Nobody should ever pay a 25% interest rate to a credit-card issuer.
With that said, the understandable urge to pass a law capping what banks can charge could hurt the very people it’s meant to help, and cause other problems that may ravage people’s finances even worse.
On Thursday, Democrats Bernie Sanders and Alexandria Ocasio-Cortez introduced new legislation that would cap credit-card interest rates at 15%, and require the U.S. Postal Service to offer basic banking services for those who can’t afford a traditional bank.
The bill addresses legitimate problems. Millions of Americans are “unbanked” or “underbanked,” with limited access to modern financial tools that help people get ahead. And high rates often charged to low-income borrowers can lock in an unbreakable cycle of debt and poverty.
Solutions aren’t as obvious as they seem, however. Banks would lose revenue if there were a federal cap on card interest rates, which is why they oppose such a move. Don’t cry for them.
Banks would be fine, but they’d make other adjustments that the New York City congresswoman and Vermont senator may not be anticipating. Banks set rates according to the riskiness of the borrower — and if 15% were the most they could charge for what are basically loans via credit card, they’d curtail borrowing limits. It could result in credit to fewer people.
Some consumers with weak credit might not even be able to get a card —even if they paid off the balance each month and never paid interest. Fees might also rise just for having a card. And people who do get cards might try to borrow more via plastic, if rates were lower and it cost them less (another wrong incentive).
So unintended consequences of a cap would include less access to credit for some and more credit-card debt, at a slightly less onerous rate, for others.
People run up costly credit-card balances for a couple reasons. Some people are just uninformed or undisciplined consumers. The best solution there is consumer education, along with new tools like financial-planning apps that can help people manage money, and send alerts when spending levels are too high.
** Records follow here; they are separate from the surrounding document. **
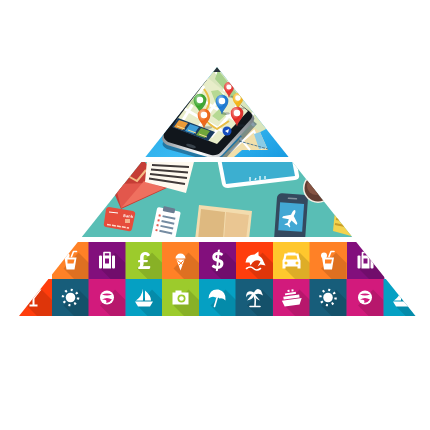
<!DOCTYPE html>
<html lang="en">
<head>
<meta charset="utf-8">
<title>Travel pyramid</title>
<style>
:root{--teal:#59beb5;--red:#ff3d0c;--orange:#ff8126;--purple:#820f7c;--green:#9ccb2c;--yellow:#ffc72d;--navy:#175d7a;--magenta:#d21a7c;--cyan:#05a0c3;--ink:#34495e;--paper:#fff}
html,body{margin:0;background:#fff;overflow:hidden}
svg{display:block;width:430px;height:430px}
.red{fill:var(--red)}.orange{fill:var(--orange)}.purple{fill:var(--purple)}.green{fill:var(--green)}.yellow{fill:var(--yellow)}.navy{fill:var(--navy)}.magenta{fill:var(--magenta)}.cyan{fill:var(--cyan)}
.paper{fill:var(--paper)}
.line{fill:none;stroke:#fff;stroke-width:1.6;stroke-linecap:round;stroke-linejoin:round}
.currency{font:900 22px Lato,sans-serif;fill:#fff;text-anchor:middle}
.bank{font:700 4px "Open Sans",sans-serif;fill:#fff}
</style>
</head>
<body>
<svg viewBox="0 0 430 430" role="img" aria-label="Pyramid of three travel themed layers">
<defs>
<clipPath id="peak"><polygon points="217,67 288.6,157 145.4,157"/></clipPath>
<clipPath id="middle"><polygon points="141.5,162 292.5,162 352.2,237 81.8,237"/></clipPath>
<clipPath id="base"><polygon points="77.8,242 356.2,242 415.5,316 19,316"/></clipPath>
<linearGradient id="sky" x1="0" y1="0" x2="1" y2="1"><stop offset="0" stop-color="#159bdc"/><stop offset=".6" stop-color="#39b9f2"/><stop offset="1" stop-color="#1598df"/></linearGradient>
<linearGradient id="metal" x1="0" y1="0" x2="1" y2="0"><stop offset="0" stop-color="#8b9298"/><stop offset=".4" stop-color="#fff"/><stop offset="1" stop-color="#777f86"/></linearGradient>
<radialGradient id="gloss" cx=".35" cy=".25" r=".8"><stop offset="0" stop-color="#fff" stop-opacity=".6"/><stop offset=".5" stop-color="#fff" stop-opacity="0"/><stop offset="1" stop-opacity=".3"/></radialGradient>
<path id="pin-body" d="M0 15C-2 8-7 6-7 0A7 7 0 0 1 7 0C7 6 2 8 0 15z"/>
<g id="pin"><ellipse cx="4" cy="14" rx="5" ry="1.5" fill="#234" opacity=".3"/><use href="#pin-body"/><use href="#pin-body" fill="url(#gloss)"/><circle r="3.6" fill="#fff"/></g>
<g id="tile"><rect x="-18.5" y="-18.5" width="37.5" height="37.5"/><path d="M-7 8L8-8L18.500 2.500V18.500H3.500z" fill="#000" opacity=".13"/></g>
<g id="drink"><path class="line" d="M1-4L3-9H6"/><circle class="paper" cx="-4" cy="-5" r="3"/><path class="paper" d="M-6-3H6L4 9H-4z"/><path class="orange" d="M-3-1H4L3 3H-3z"/></g>
<g id="luggage"><path class="line" d="M-3-5V-8H3V-5"/><rect class="paper" x="-8" y="-5" width="3" height="13" rx="1"/><rect class="paper" x="-4" y="-5" width="8" height="13"/><rect class="paper" x="5" y="-5" width="3" height="13" rx="1"/><path d="M-2-2H2V3H-2z" class="purple"/></g>
<g id="sun"><circle class="paper" r="4.8"/><circle r="7.6" fill="none" stroke="#fff" stroke-width="2.4" stroke-dasharray="2 3.970"/></g>
<g id="ball"><circle class="paper" r="7"/><path class="magenta" d="M-5-3Q0-5 5-3Q0-1-5-3zM-5 2Q0-1 5 2Q2 6-1 5Q1 2-5 2z"/></g>
<g id="boat"><path class="paper" d="M-1-9V3H-8Q-2-1-1-9zM1-7Q7-2 7 3H1zM-9 4H9L6 9H-6z"/></g>
<path id="plane" d="M0-9Q2-8 1.500-3L8 2V4L1.500 2L1 6L3 8V9L0 8L-3 9V8L-1 6L-1.500 2L-8 4V2L-1.500-3Q-2-8 0-9z" fill="#fff"/>
</defs>

<g id="navigation-layer" clip-path="url(#peak)">
<rect x="140" y="65" width="155" height="95" fill="url(#sky)"/>
<g id="paper-map">
<polygon points="217,65 250,100 268,128 245,140 200,90" fill="#d9e5bc"/>
<path d="M216 72L254 126M232 77L222 94M246 96L230 108M256 111L240 126" stroke="#fff" stroke-width="3"/>
<path d="M218 70L238 95L233 99L215 79z" fill="#a8d18c"/>
<polygon points="222,157 252,126 260,132 268,150 242,150 234,157" fill="#f1dfab"/>
<path d="M230 152L254 131L262 149M240 138L250 150" fill="none" stroke="#fff" stroke-width="2"/>
<polygon points="254,134 260,132 267,148 259,149" fill="#8bcbe5"/>
<path d="M239 141L268 149" stroke="#557c96" stroke-dasharray="3 1"/>
</g>
<g id="navigation-phone">
<path d="M164 141Q160 145 167 149L199 158H226L257 124L251 119L199 79z" fill="#123b59" opacity=".5"/>
<path d="M163 135Q160 141 167 145L211 158Q218 159 222 155L253 122Q256 118 252 114L205 80z" fill="url(#metal)"/>
<path d="M164 133Q162 138 168 142L211 155Q217 156 221 152L251 119Q254 115 249 111L206 79z" fill="#11161c"/>
<polygon points="178,118 208,78 248,111 217,144 173,127" fill="#e8edc9"/>
<path d="M185 109L226 133M195 96L237 121M204 86L183 120M223 93L198 128M238 105L211 137" stroke="#fff" stroke-width="3"/>
<path d="M190 103L198 94L207 99L199 109zM211 91L218 90L225 96L216 104zM212 116L219 109L227 114L219 121z" fill="#b6d993"/>
<path d="M204 89Q213 101 206 110T217 129L229 121" fill="none" stroke="#e9bd47" stroke-width="2"/>
<polygon points="178,118 215,132 208,141 172,127" fill="#193c60"/>
<polygon points="179,120 188,123 183,130 174,127" fill="#eb9b38"/>
<polygon points="190,124 199,127 194,134 185,131" fill="#3d9fd8"/>
<polygon points="201,128 210,131 205,138 196,135" fill="#6fa63b"/>
<path d="M177 126L185 129M188 130L196 133M199 134L207 137" stroke="#f5dd97"/>
<ellipse cx="191" cy="146" rx="5" ry="1.6" transform="rotate(16 191 146)" fill="#38424b"/>
<circle cx="227" cy="131" r="4.500" fill="#174fc0"/><path d="M225 131L229 129L228 133z" fill="#fff"/>
</g>
<g id="map-pins">
<use href="#pin" transform="translate(229 87) scale(.7)" fill="#e92c28"/>
<use href="#pin" transform="translate(238 98) scale(.75)" fill="#f4b313"/>
<use href="#pin" transform="translate(200 100) scale(.9)" fill="#37a52b"/>
<use href="#pin" transform="translate(222 101) scale(.9)" fill="#1676d2"/>
<use href="#pin" transform="translate(237 113) scale(.9)" fill="#e52922"/>
<use href="#pin" transform="translate(204 115) scale(.9)" fill="#f06412"/>
</g>
<path d="M213 72L217 67L221 72z" fill="#29333c"/>
</g>

<g id="travel-desk-layer" clip-path="url(#middle)">
<rect x="80" y="162" width="275" height="75" fill="var(--teal)"/>
<g id="envelope">
<polygon points="112,188 140,157 169,187 121,209" fill="#c53d35"/>
<polygon points="115,184 121,208 150,183" fill="#e2574c"/>
<polygon points="121,208 144,181 165,188" fill="#ef705f"/>
<path d="M128 176L137 181L146 170" fill="none" stroke="#f4bd83" stroke-width="2"/>
</g>
<g id="newspaper">
<polygon points="147,160 195,158 186,193 145,182" fill="#fffaf0"/>
<path d="M152 165L189 167M151 169.500L188 172.500M150 174L187 178M149 178.500L185 184" stroke="#403a39" stroke-width="2.200"/>
</g>
<g id="bank-card">
<path d="M109 207L133 211Q136 212 135 215L132 229Q131 232 128 231L106 227Q103 226 104 223L106 209Q107 207 109 207z" fill="#e64c3c"/>
<path d="M109 212L118 213" stroke="#fff"/>
<text class="bank" x="123" y="217" transform="rotate(6 123 217)">Bank</text>
<path d="M107 224.500L129 228" stroke="#ffd8c8" stroke-width="1.500" stroke-dasharray="4 1"/>
<rect x="125" y="219" width="5" height="4" fill="#f5b08b"/>
</g>
<g id="checklist" transform="rotate(12 166 224)">
<rect x="154" y="209" width="24" height="34" rx="2" fill="#fff"/>
<rect x="160" y="207" width="12" height="5" rx="1" fill="#6a7c91"/>
<path d="M161 217H174M161 222H174M161 227H174M161 232H174" stroke="#758ca2" stroke-width="2"/>
<path d="M157 217H159M157 222H159M157 227H159M157 232H159" stroke="#e65a4b" stroke-width="2"/>
</g>
<g id="folder"><polygon points="199,205 252,211 249,240 195,240" fill="#f3dcae"/><polygon points="201,209 225,212 223,240 198,240" fill="#deb980"/><polygon points="226,212 249,215 246,240 224,240" fill="#eac692"/></g>
<g id="tablet">
<path d="M216 153L294 148L299 175Q300 179 295 180L228 188Q223 188 222 184z" fill="#fff"/>
<polygon points="220,153 290,150 295,176 226,184" fill="#3cafd0"/>
<path d="M250 181V177M255 180L256 178M260 180V176M265 179V176" stroke="#d7f4f9" stroke-width="1.500"/>
</g>
<g id="boarding-phone" transform="rotate(4 291 219)">
<rect x="275.500" y="194" width="31" height="54" rx="5" fill="var(--ink)"/>
<rect x="279" y="203" width="24" height="28" fill="#42a8d4"/>
<path d="M287 198.500H295" stroke="#83909c" stroke-width="1.500" stroke-linecap="round"/>
<use href="#plane" transform="translate(291 218) rotate(22)"/>
</g>
<g id="coffee"><circle cx="318" cy="188" r="15" fill="#f5eee4"/><circle cx="318" cy="188" r="13.500" fill="#643d31"/><circle cx="316" cy="186" r="9" fill="#855342"/></g>
<g id="ticket"><polygon points="335,211 359,215 355,237 333,231" fill="#f4d34e"/><path d="M336 219L341 220M335 224L345 226" stroke="#ca9d27" stroke-width="2"/></g>
</g>

<g id="icon-layer" clip-path="url(#base)">
<g id="upper-tiles">
<g transform="translate(70.5 260.5)"><use href="#tile" class="orange"/><use href="#drink"/></g>
<g transform="translate(107 260.5)"><use href="#tile" class="purple"/><use href="#luggage"/></g>
<g transform="translate(144 260.5)"><use href="#tile" class="green"/><text class="currency" y="8">£</text></g>
<g id="ice-cream" transform="translate(180.5 260.5)"><use href="#tile" class="orange"/><path class="paper" d="M-5-2A5 5 0 1 1 5-2zM-4-1H4L0 10z"/><path d="M-3 0L2 4M3 0L-2 5" stroke="var(--orange)"/></g>
<g transform="translate(217.5 260.5)"><use href="#tile" class="purple"/><text class="currency" y="8">$</text></g>
<g id="dolphin" transform="translate(254.5 260.5)"><use href="#tile" class="red"/><path class="paper" d="M-9 2Q-8-6 0-6L4-9L4-5Q8-3 9 1L11 5L6 4L3 6L6 1Q2-2-2 2L-4 5L-5 2z"/><path class="line" d="M-8 8Q-4 5-1 8T6 8"/></g>
<g id="car" transform="translate(291.5 260.5)"><use href="#tile" class="yellow"/><path class="paper" d="M-4-8H4V-7H7L8-2L9 0V8H6V6H-6V8H-9V0L-8-2L-7-7H-4z"/><path class="yellow" d="M-5-5H5L6-1H-6z"/><circle class="yellow" cx="-5.500" cy="2.500" r="1.500"/><circle class="yellow" cx="5.500" cy="2.500" r="1.500"/></g>
<g transform="translate(328 260.5)"><use href="#tile" class="orange"/><use href="#drink"/></g>
<g transform="translate(365.5 260.5)"><use href="#tile" class="purple"/><use href="#luggage"/></g>
</g>
<g id="lower-tiles">
<g id="cocktail" transform="translate(33.5 297.5)"><use href="#tile" class="red"/><path class="paper" d="M-8-8H8L1 1V7H4V9H-4V7H-1V1z"/></g>
<g transform="translate(70.5 297.5)"><use href="#tile" class="navy"/><use href="#sun"/></g>
<g transform="translate(107 297.5)"><use href="#tile" class="magenta"/><use href="#ball"/></g>
<g transform="translate(144 297.5)"><use href="#tile" class="cyan"/><use href="#boat"/></g>
<g id="camera" transform="translate(180.5 297.5)"><use href="#tile" class="green"/><path class="paper" d="M-8-5H-5V-7H1V-5H8V7H-8z"/><circle class="green" cx="1" cy="1" r="4"/><circle class="paper" cx="1" cy="1" r="2.300"/></g>
<g id="parasol" transform="translate(217.5 297.5)"><use href="#tile" class="cyan"/><path class="paper" d="M-9 1Q-8-9 1-8Q9-6 8 3Q5 0 2 1Q0-1-2 0Q-5-2-9 1z"/><path class="line" d="M0-1L-3 9"/></g>
<g id="palm" transform="translate(254 297.5)"><use href="#tile" class="navy"/><path class="paper" d="M0-5Q3-11 7-7L9-2Q5-5 1-3L6 3Q1 1 0-2Q-1 2-7 3L-2-3Q-6-4-8 0Q-8-9 0-5z"/><path class="line" d="M0-3Q2 2 1 8M-4 9H6"/></g>
<g id="ship" transform="translate(291.5 297.5)"><use href="#tile" class="magenta"/><path class="paper" d="M-10 2H10L7 8H-8zM-8-2H8V1H-8zM-6-5H5V-3H-6zM-3-8H-1V-6H-3zM1-8H3V-6H1z" transform="rotate(-8)"/></g>
<g transform="translate(328 297.5)"><use href="#tile" class="navy"/><use href="#sun"/></g>
<g transform="translate(365 297.5)"><use href="#tile" class="magenta"/><use href="#ball"/></g>
<g transform="translate(402 297.5)"><use href="#tile" class="cyan"/><use href="#boat"/></g>
</g>
</g>
</svg>
</body>
</html>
Others rely on credit cards because they simply lack the cash to buy basics when they need them, which is a tougher problem.
As bad as credit-card debt is, it’s better than borrowing from a payday lender or illicit loan shark. The core solutions here are improved financial literacy, better skills and stronger earning power for the most vulnerable consumers. None of those are a quick fix.
That speaks to the second part of the Sander-AOC plan, which is postal banking. The postal service has outlets in most American communities, and it already cashes government-issued checks. So why not expand that to basic financial services? Other countries do, including France, the U.K., Germany, Japan and South Korea.
This could work, but only if done carefully. It’s possible for the postal service to offer savings and checking accounts, debit cards, ATMs for cash withdrawal and other basic services that entail little risk. There are legitimate questions about whether an agency backed by the federal government should compete for customers with private-sector banks. But it would be possible to tailor a menu of postal financial services so narrowly that there’d be little overlap.
The legislative proposal would go further, requiring the postal service to offer low-interest loans— and this is where the problem begins.
Anybody making a loan faces a risk of not getting their money back, which is why banks do extensive research to establish creditworthiness standards. That’s a core expertise of banking. Riskier borrowers pay higher interest rates, because it’s more likely they’ll default on a loan.
People banking with the postal service, instead of an established bank, would probably be risker borrowers, by nature. So “low interest” loans that aren’t priced to account for the risk of default would have to be subsidized by taxpayers (or by somebody).
Washington did this in the past with housing, and it contributed to the gigantic housing bust that caused the Great Recession of 2009. The postal service is already a chronic money-loser, and that problem could get dramatically worse if it started making loans.
Credit used to be something Americans used sparingly, for a major investment like a home—if they could get it at all. By contrast, credit cards are a modern innovation that enticed everybody to spend more, and worry about paying for it later.
That now seems to have created an expectation that everybody is entitled to credit— even if you might not be able to pay back what you borrow. Maybe we should rethink that.
Rick Newman is the author of four books, including “Rebounders: How Winners Pivot from Setback to Success.” Follow him on Twitter: @rickjnewman